─── RECORDS SUPPLIED

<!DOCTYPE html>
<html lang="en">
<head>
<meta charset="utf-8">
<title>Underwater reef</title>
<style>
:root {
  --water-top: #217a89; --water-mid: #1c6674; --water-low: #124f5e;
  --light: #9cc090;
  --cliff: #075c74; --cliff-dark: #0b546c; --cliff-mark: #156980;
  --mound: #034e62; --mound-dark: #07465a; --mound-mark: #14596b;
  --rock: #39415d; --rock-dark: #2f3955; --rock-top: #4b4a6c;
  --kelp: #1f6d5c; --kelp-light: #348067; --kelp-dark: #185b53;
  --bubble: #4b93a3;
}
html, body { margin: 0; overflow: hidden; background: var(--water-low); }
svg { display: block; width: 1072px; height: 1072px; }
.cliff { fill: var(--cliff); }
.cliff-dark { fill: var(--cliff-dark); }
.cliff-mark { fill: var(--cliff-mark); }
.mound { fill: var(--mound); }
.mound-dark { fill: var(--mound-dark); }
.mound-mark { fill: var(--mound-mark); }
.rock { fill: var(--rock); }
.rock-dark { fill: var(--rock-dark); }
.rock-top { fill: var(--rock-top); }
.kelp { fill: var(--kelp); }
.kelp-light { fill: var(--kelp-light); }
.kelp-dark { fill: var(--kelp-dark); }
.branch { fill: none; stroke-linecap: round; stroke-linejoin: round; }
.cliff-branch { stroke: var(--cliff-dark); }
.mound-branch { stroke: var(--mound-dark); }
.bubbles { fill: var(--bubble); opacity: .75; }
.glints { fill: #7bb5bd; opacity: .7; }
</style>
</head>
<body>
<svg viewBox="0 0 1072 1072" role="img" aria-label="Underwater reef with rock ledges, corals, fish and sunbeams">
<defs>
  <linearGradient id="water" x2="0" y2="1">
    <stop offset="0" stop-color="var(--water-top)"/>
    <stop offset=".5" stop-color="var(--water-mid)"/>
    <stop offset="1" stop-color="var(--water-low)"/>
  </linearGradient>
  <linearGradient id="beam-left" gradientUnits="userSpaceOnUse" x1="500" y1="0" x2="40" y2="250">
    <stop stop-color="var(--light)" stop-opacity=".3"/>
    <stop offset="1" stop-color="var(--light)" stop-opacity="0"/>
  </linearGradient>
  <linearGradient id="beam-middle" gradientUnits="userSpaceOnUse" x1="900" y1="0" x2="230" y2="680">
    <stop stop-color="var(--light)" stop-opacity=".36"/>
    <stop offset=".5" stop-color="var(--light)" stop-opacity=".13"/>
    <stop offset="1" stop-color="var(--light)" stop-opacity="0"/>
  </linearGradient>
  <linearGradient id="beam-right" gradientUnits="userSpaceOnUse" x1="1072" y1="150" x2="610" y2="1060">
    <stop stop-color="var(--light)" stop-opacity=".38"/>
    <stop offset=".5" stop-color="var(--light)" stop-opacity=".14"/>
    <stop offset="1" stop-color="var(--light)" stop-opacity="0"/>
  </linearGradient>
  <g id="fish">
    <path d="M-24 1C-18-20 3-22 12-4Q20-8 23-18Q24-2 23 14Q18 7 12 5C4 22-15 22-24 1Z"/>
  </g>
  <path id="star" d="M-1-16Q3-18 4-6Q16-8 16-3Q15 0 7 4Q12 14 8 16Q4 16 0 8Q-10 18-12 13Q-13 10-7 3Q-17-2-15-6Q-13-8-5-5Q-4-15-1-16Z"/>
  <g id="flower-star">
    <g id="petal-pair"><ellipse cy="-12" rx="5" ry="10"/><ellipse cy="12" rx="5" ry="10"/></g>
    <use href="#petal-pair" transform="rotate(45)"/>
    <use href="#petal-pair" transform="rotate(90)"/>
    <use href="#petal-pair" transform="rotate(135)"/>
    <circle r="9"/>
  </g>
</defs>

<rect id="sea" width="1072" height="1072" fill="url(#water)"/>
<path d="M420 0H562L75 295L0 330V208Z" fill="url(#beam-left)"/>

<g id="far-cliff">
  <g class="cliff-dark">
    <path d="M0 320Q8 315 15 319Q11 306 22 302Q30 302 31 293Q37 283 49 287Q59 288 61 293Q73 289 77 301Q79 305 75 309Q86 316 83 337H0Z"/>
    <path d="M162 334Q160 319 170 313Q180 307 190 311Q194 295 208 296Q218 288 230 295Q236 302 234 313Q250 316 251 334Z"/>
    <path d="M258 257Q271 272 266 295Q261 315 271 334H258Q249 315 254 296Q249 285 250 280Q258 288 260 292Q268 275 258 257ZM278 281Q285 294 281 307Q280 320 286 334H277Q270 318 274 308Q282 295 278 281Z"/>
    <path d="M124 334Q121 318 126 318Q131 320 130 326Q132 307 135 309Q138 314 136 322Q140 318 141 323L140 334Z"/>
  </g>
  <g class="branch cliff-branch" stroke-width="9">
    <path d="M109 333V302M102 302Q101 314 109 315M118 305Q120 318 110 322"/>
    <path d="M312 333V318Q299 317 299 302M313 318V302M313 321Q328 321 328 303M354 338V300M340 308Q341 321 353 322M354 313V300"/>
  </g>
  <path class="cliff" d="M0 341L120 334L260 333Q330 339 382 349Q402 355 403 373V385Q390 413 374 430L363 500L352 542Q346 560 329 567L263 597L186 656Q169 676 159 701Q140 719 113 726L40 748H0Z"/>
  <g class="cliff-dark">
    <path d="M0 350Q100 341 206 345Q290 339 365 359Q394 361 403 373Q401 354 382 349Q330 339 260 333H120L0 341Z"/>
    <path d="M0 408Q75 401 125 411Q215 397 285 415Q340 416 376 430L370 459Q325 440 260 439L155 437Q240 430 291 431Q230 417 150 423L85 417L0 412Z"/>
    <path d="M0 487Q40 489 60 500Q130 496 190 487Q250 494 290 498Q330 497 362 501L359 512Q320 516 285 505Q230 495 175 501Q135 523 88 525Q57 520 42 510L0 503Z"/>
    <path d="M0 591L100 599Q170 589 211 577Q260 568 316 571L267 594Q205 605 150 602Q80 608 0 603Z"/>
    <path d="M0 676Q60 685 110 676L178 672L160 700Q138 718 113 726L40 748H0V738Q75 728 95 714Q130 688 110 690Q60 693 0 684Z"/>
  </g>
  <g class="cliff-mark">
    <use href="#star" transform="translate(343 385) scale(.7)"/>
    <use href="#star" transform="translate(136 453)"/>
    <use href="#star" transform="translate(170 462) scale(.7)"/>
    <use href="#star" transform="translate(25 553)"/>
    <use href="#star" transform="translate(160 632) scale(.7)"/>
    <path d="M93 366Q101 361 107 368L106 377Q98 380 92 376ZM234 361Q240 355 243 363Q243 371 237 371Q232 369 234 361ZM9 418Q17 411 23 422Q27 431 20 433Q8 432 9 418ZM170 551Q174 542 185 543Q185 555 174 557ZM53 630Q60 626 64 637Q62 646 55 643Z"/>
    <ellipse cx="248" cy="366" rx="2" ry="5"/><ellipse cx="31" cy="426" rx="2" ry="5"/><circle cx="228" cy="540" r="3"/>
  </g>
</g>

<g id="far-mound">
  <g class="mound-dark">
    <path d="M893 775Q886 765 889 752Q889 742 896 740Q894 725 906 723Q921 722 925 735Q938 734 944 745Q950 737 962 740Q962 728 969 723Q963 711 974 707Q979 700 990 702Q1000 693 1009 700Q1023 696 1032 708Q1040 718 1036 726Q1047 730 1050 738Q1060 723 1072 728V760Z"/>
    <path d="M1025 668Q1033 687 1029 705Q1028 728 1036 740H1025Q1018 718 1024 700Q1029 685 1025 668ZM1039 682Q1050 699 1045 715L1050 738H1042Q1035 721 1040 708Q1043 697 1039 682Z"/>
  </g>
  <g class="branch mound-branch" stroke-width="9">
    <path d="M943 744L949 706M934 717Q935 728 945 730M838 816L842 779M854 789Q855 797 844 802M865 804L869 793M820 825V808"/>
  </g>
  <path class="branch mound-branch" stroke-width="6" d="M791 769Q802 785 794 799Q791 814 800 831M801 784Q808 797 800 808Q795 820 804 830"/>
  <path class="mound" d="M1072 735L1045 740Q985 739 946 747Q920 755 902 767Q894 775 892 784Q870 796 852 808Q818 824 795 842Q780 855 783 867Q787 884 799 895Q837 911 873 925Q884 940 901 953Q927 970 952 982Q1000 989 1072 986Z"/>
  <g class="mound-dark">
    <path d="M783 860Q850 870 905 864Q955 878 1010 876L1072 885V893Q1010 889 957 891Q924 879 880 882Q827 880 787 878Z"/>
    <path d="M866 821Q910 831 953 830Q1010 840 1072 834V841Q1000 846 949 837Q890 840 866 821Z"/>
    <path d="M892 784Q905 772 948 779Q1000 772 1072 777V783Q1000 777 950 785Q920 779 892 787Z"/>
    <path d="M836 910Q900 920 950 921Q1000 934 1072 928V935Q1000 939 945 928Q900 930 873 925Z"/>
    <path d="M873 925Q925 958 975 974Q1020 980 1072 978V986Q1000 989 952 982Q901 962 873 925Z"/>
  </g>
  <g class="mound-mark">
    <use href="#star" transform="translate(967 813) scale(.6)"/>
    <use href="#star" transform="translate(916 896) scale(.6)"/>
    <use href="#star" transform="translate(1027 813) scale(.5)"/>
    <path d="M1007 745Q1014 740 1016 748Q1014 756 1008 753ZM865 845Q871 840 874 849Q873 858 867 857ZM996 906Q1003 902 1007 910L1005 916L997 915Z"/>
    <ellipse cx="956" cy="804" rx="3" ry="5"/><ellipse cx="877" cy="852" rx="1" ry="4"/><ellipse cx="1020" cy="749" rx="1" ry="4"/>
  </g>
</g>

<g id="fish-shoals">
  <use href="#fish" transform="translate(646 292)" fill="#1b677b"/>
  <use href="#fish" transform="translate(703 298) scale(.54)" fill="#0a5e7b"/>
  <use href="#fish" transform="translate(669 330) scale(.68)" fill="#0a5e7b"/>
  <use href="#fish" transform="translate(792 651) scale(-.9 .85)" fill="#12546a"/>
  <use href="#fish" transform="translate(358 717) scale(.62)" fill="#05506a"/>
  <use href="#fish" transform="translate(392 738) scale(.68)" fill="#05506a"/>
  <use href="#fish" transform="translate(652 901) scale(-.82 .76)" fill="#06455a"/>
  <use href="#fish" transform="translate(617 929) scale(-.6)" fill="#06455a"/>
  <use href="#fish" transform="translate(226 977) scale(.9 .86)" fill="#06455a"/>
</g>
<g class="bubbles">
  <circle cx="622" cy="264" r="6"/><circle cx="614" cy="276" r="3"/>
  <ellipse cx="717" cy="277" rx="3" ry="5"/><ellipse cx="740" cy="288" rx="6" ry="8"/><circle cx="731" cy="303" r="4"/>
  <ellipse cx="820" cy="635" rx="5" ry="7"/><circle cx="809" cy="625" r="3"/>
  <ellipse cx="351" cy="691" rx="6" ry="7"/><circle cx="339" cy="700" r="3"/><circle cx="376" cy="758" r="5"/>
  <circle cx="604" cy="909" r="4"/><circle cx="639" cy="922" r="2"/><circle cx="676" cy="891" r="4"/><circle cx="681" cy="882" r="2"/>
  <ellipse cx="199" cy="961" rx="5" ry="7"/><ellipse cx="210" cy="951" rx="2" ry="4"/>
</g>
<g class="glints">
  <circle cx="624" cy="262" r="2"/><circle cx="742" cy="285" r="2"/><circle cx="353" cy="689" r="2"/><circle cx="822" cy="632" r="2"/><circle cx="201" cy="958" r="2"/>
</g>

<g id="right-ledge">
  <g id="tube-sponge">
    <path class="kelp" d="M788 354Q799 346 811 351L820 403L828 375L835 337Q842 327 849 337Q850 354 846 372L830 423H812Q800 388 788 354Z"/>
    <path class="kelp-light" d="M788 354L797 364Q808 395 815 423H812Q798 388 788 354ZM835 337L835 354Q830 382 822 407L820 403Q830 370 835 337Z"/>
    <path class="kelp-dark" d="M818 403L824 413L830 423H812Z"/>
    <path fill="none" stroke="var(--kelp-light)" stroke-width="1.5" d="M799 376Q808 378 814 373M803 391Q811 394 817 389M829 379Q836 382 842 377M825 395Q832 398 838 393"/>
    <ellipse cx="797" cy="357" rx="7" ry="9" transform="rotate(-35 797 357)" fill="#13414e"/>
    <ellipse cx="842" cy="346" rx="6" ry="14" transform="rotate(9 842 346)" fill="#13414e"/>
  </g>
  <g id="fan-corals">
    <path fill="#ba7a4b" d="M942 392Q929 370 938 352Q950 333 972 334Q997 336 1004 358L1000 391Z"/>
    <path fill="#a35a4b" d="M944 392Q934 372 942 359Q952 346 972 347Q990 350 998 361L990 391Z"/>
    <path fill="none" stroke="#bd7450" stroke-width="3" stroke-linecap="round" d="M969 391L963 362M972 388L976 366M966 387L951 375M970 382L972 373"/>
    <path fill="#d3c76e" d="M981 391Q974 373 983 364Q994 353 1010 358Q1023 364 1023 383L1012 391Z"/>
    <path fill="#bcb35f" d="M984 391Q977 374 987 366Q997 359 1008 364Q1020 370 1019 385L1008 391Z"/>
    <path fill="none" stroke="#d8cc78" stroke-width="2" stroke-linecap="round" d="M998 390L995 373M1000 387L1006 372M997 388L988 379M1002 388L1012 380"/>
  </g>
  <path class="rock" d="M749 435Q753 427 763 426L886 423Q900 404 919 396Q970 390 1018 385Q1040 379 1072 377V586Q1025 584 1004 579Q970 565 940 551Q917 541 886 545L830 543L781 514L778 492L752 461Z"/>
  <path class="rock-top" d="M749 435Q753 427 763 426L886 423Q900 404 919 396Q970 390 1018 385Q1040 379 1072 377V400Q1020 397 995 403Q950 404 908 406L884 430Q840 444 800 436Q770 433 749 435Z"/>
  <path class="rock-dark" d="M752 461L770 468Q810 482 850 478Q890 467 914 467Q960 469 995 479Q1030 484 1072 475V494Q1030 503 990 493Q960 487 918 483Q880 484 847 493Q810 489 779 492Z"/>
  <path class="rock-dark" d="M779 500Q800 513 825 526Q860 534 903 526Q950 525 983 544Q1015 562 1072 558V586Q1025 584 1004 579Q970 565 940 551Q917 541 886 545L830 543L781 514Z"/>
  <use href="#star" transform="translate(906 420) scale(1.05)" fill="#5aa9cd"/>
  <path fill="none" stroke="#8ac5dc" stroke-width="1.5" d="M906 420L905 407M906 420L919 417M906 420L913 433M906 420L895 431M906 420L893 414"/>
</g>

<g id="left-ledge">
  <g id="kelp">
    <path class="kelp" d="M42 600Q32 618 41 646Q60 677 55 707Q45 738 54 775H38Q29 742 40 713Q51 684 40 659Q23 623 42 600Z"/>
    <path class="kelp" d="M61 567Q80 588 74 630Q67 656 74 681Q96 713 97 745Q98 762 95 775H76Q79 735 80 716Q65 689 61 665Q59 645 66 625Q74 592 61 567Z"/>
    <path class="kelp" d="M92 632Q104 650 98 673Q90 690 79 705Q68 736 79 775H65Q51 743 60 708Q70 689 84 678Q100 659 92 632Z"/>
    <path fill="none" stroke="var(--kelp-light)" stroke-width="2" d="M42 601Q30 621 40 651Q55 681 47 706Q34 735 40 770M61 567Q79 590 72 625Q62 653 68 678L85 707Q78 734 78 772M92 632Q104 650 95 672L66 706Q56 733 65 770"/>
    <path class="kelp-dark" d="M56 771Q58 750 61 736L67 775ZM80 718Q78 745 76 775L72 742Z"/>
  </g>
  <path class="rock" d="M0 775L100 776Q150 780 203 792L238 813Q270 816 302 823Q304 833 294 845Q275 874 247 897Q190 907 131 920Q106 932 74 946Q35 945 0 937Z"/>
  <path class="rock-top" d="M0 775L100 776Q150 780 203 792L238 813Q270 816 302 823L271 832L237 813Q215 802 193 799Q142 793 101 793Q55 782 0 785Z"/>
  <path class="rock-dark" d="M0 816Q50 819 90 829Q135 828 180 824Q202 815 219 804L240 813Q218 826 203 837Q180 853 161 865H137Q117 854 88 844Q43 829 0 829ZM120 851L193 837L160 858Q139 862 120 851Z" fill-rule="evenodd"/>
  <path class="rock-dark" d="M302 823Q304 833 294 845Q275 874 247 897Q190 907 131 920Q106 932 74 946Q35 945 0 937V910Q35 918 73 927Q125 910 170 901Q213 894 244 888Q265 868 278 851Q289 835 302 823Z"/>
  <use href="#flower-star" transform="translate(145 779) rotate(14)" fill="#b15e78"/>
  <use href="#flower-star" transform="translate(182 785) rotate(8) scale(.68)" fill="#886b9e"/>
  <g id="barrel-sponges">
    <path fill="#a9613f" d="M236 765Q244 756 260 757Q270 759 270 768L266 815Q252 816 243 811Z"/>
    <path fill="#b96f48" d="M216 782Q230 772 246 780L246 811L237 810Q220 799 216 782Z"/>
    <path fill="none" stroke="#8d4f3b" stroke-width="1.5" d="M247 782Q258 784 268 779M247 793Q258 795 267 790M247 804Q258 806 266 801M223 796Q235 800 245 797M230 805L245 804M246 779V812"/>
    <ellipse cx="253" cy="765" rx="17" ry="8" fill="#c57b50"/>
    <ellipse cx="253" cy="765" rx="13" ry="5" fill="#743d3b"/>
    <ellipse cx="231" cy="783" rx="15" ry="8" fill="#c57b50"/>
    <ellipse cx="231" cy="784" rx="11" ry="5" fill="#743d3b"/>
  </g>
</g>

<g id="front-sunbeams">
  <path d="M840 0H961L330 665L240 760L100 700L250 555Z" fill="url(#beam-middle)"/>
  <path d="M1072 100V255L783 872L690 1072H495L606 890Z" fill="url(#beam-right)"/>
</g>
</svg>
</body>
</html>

──────
─── RECORDS SUPPLIED

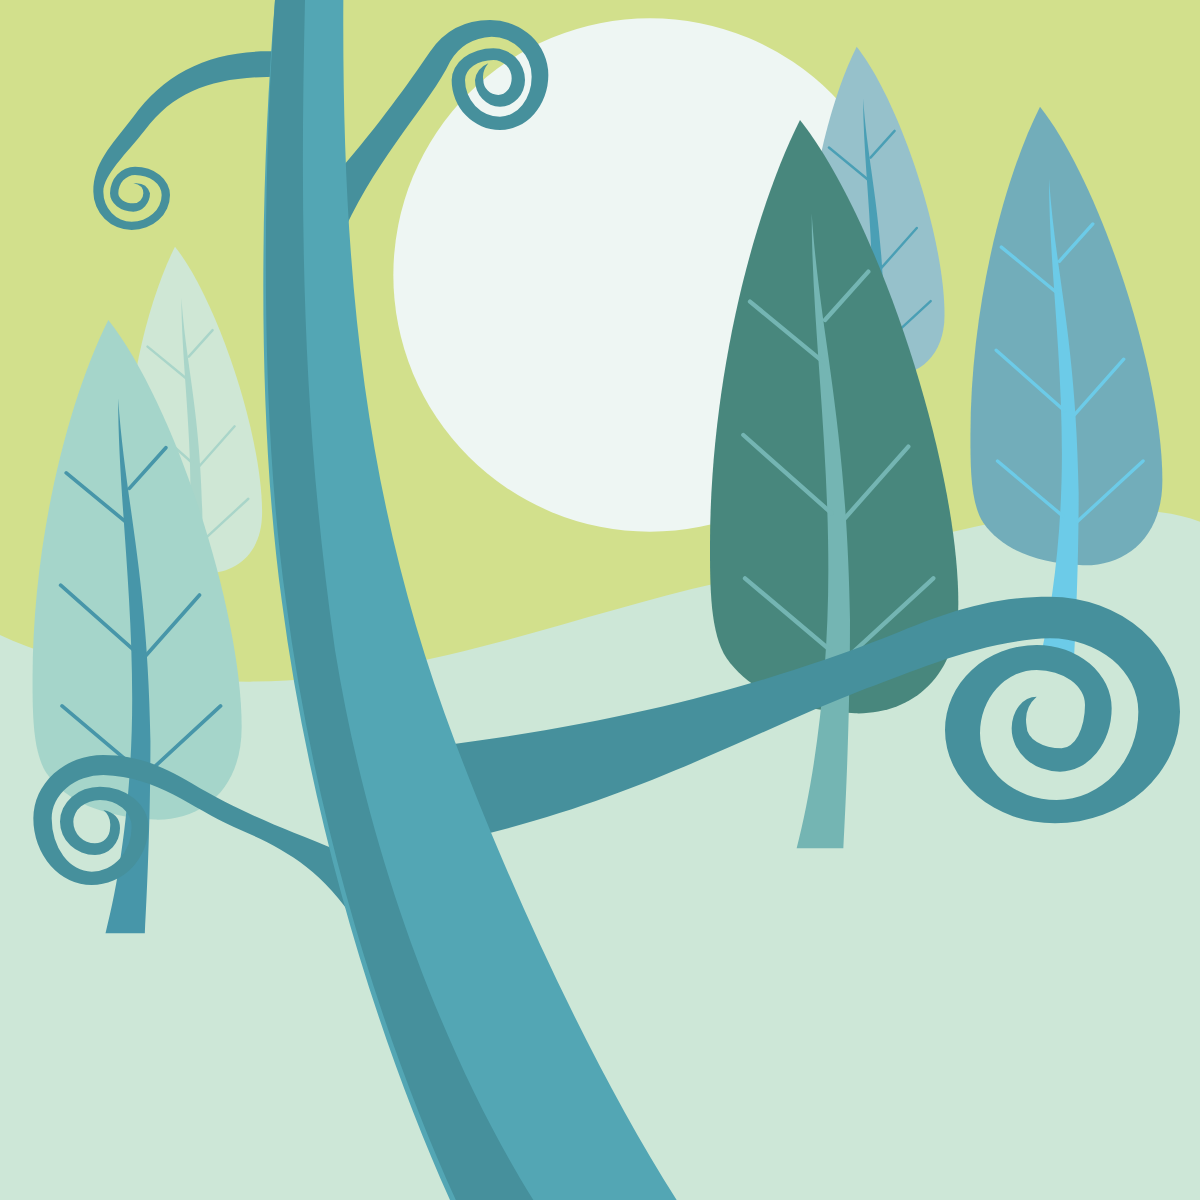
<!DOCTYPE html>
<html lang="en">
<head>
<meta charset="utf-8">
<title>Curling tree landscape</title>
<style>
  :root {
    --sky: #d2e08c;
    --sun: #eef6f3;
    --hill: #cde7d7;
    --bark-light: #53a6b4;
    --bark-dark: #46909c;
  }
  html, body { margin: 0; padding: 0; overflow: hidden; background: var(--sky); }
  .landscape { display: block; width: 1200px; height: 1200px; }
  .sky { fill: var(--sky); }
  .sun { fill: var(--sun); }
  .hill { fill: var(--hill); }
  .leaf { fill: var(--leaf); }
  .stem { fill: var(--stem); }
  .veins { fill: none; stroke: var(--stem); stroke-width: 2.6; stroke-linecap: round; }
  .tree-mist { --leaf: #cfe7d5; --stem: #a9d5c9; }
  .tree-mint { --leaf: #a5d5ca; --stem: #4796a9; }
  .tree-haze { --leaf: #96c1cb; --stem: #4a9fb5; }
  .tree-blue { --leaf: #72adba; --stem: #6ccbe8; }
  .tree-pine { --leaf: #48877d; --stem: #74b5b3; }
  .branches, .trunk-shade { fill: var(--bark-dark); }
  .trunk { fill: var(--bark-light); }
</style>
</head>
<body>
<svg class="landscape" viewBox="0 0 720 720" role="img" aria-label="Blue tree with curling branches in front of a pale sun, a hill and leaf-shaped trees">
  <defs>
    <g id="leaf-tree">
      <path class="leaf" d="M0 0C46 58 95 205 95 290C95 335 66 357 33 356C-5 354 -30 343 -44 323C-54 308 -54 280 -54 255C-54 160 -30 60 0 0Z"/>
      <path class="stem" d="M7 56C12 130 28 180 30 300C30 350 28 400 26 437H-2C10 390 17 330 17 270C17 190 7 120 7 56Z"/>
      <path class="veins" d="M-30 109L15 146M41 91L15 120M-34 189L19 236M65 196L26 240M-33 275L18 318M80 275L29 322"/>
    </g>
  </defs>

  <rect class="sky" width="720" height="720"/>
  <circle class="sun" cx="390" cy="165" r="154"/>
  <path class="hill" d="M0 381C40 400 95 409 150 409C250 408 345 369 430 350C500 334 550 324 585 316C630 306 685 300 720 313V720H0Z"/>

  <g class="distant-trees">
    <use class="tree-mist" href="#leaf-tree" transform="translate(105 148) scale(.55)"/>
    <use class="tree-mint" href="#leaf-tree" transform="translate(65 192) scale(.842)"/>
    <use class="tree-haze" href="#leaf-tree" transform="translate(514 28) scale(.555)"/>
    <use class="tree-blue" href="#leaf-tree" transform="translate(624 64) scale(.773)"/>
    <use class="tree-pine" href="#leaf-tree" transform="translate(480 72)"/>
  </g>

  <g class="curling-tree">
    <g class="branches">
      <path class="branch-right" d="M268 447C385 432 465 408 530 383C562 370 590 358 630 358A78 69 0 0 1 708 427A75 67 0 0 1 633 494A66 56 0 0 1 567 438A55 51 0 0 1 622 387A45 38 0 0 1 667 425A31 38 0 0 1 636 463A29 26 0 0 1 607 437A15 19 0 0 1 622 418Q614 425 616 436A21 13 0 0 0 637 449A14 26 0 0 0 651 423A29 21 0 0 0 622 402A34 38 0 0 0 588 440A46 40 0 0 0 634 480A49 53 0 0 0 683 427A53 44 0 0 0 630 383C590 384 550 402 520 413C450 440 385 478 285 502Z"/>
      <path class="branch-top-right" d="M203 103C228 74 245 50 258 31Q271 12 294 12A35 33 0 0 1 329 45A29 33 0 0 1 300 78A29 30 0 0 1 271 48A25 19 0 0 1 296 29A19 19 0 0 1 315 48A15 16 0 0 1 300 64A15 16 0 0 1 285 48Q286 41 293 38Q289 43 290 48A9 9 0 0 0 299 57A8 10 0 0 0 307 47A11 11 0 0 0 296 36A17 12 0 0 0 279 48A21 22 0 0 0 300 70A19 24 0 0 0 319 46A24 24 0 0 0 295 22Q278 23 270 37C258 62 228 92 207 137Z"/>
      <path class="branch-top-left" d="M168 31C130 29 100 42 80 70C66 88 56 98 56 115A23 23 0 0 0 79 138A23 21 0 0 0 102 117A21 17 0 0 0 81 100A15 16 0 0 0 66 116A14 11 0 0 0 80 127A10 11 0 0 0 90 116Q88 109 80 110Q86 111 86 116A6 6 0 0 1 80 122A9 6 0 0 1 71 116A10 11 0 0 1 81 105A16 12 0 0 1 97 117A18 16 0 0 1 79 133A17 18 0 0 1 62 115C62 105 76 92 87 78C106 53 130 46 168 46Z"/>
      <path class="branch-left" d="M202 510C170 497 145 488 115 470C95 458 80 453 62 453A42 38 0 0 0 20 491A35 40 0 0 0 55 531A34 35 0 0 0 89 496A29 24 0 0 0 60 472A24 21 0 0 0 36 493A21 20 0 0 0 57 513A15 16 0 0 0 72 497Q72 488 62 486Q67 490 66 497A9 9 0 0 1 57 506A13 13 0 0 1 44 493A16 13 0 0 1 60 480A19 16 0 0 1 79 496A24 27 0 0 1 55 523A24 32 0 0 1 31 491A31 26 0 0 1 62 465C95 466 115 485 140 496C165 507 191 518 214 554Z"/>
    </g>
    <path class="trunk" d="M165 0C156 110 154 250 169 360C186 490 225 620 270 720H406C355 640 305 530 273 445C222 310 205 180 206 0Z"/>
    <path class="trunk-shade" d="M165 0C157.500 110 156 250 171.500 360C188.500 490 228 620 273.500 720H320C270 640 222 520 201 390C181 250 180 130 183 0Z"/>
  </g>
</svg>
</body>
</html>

──────

- TASK DESCRIPTION -
From the data, list each line in which the string "mark" appears.

- ANSWER TO THE EXERCISE -
  --cliff: #075c74; --cliff-dark: #0b546c; --cliff-mark: #156980;
  --mound: #034e62; --mound-dark: #07465a; --mound-mark: #14596b;
.cliff-mark { fill: var(--cliff-mark); }
.mound-mark { fill: var(--mound-mark); }
  <g class="cliff-mark">
  <g class="mound-mark">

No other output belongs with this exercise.